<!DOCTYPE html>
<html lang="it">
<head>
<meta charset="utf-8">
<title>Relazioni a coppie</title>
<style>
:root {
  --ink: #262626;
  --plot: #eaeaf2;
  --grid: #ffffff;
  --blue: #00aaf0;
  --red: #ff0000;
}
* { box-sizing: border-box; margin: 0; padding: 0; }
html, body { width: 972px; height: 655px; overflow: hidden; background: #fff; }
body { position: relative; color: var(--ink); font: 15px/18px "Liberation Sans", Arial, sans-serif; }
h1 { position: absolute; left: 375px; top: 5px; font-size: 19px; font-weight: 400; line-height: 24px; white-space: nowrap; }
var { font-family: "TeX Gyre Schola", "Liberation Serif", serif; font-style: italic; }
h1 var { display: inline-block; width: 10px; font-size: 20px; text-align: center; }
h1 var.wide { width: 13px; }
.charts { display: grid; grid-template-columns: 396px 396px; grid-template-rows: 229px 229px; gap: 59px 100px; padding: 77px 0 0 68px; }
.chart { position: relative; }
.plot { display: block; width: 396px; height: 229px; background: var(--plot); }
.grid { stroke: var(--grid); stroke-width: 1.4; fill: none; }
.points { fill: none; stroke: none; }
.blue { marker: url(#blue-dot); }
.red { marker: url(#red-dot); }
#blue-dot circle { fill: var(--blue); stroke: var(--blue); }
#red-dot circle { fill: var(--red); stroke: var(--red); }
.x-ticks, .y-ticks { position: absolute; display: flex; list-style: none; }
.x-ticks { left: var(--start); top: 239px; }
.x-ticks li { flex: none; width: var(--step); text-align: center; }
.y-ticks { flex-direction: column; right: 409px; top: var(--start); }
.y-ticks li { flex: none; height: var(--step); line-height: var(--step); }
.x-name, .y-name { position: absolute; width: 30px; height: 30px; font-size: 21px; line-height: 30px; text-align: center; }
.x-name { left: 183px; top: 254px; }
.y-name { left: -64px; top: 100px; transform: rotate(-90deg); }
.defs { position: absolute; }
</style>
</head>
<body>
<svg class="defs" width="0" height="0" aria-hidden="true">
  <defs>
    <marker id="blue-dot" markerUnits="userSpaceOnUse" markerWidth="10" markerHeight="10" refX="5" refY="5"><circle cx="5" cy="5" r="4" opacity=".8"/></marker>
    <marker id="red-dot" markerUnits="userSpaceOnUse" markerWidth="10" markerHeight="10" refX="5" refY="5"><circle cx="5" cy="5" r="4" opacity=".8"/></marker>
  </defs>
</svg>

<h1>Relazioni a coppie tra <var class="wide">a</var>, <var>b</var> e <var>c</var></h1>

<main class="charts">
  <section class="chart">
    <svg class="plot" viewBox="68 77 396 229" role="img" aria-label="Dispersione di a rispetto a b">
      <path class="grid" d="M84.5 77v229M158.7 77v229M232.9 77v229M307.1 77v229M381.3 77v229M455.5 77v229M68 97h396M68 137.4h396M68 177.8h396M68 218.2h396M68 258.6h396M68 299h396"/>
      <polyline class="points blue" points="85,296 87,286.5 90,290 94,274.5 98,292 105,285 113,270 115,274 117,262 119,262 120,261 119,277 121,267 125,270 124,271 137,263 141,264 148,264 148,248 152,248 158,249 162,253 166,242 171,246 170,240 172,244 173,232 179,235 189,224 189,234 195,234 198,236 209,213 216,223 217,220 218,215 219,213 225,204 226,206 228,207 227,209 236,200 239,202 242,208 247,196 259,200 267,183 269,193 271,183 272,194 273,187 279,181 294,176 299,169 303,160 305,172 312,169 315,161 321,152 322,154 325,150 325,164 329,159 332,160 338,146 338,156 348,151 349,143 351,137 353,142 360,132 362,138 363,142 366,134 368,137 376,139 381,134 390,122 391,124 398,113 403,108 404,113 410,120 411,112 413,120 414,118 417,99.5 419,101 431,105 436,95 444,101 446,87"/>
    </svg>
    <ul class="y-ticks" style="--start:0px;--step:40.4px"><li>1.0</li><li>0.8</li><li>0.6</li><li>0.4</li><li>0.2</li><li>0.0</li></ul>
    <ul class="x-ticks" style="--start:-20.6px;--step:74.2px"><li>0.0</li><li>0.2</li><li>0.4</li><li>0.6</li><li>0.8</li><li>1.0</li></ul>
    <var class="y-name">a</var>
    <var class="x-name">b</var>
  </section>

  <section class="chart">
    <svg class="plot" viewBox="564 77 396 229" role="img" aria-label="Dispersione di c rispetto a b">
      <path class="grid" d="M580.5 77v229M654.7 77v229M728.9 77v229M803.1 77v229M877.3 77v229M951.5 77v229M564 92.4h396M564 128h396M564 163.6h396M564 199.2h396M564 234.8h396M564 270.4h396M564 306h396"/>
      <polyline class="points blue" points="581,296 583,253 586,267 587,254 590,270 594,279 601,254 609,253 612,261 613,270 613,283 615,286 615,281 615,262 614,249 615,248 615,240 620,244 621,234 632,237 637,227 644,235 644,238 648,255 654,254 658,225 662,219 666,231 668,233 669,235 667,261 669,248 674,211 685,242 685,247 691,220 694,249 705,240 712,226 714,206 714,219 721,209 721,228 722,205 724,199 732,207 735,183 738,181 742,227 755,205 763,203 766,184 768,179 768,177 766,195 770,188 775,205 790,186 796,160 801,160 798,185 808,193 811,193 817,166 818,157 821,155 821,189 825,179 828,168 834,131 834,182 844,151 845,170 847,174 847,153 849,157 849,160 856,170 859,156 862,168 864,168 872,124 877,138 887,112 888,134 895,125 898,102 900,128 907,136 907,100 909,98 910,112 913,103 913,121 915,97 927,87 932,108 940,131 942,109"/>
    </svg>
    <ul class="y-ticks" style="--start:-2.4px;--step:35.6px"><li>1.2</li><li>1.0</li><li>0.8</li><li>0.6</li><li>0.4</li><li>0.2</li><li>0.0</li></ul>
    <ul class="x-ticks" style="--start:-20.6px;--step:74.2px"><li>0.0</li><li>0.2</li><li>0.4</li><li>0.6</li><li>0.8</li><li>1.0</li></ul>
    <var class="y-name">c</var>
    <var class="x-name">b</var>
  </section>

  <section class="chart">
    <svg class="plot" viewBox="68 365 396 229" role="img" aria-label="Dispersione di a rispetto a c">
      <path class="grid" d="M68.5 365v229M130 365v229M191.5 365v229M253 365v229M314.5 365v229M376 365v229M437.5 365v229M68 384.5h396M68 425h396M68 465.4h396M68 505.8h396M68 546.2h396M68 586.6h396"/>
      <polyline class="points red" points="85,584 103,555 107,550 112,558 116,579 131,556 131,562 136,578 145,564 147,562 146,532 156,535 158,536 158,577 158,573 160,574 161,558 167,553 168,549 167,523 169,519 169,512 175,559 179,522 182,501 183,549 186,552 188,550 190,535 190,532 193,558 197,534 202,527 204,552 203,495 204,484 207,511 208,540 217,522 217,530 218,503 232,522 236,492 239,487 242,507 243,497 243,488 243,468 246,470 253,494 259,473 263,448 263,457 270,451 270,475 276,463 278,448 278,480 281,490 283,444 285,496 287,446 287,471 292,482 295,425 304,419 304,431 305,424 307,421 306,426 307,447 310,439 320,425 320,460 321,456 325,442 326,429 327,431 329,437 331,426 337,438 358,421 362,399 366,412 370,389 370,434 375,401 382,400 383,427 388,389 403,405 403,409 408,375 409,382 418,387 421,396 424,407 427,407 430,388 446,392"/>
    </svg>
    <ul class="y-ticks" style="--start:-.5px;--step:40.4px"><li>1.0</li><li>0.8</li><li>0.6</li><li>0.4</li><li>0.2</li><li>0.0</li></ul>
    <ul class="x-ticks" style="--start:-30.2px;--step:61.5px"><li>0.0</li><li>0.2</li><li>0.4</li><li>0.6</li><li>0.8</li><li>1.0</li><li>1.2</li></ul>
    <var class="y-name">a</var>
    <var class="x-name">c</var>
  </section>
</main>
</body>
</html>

◇ ◇ ◇ ◇ ◇ ◇ ◇

■ Exercise goal
What lines above contain "left"? Copy them out.

■ Written response
h1 { position: absolute; left: 375px; top: 5px; font-size: 19px; font-weight: 400; line-height: 24px; white-space: nowrap; }
.x-ticks { left: var(--start); top: 239px; }
.x-name { left: 183px; top: 254px; }
.y-name { left: -64px; top: 100px; transform: rotate(-90deg); }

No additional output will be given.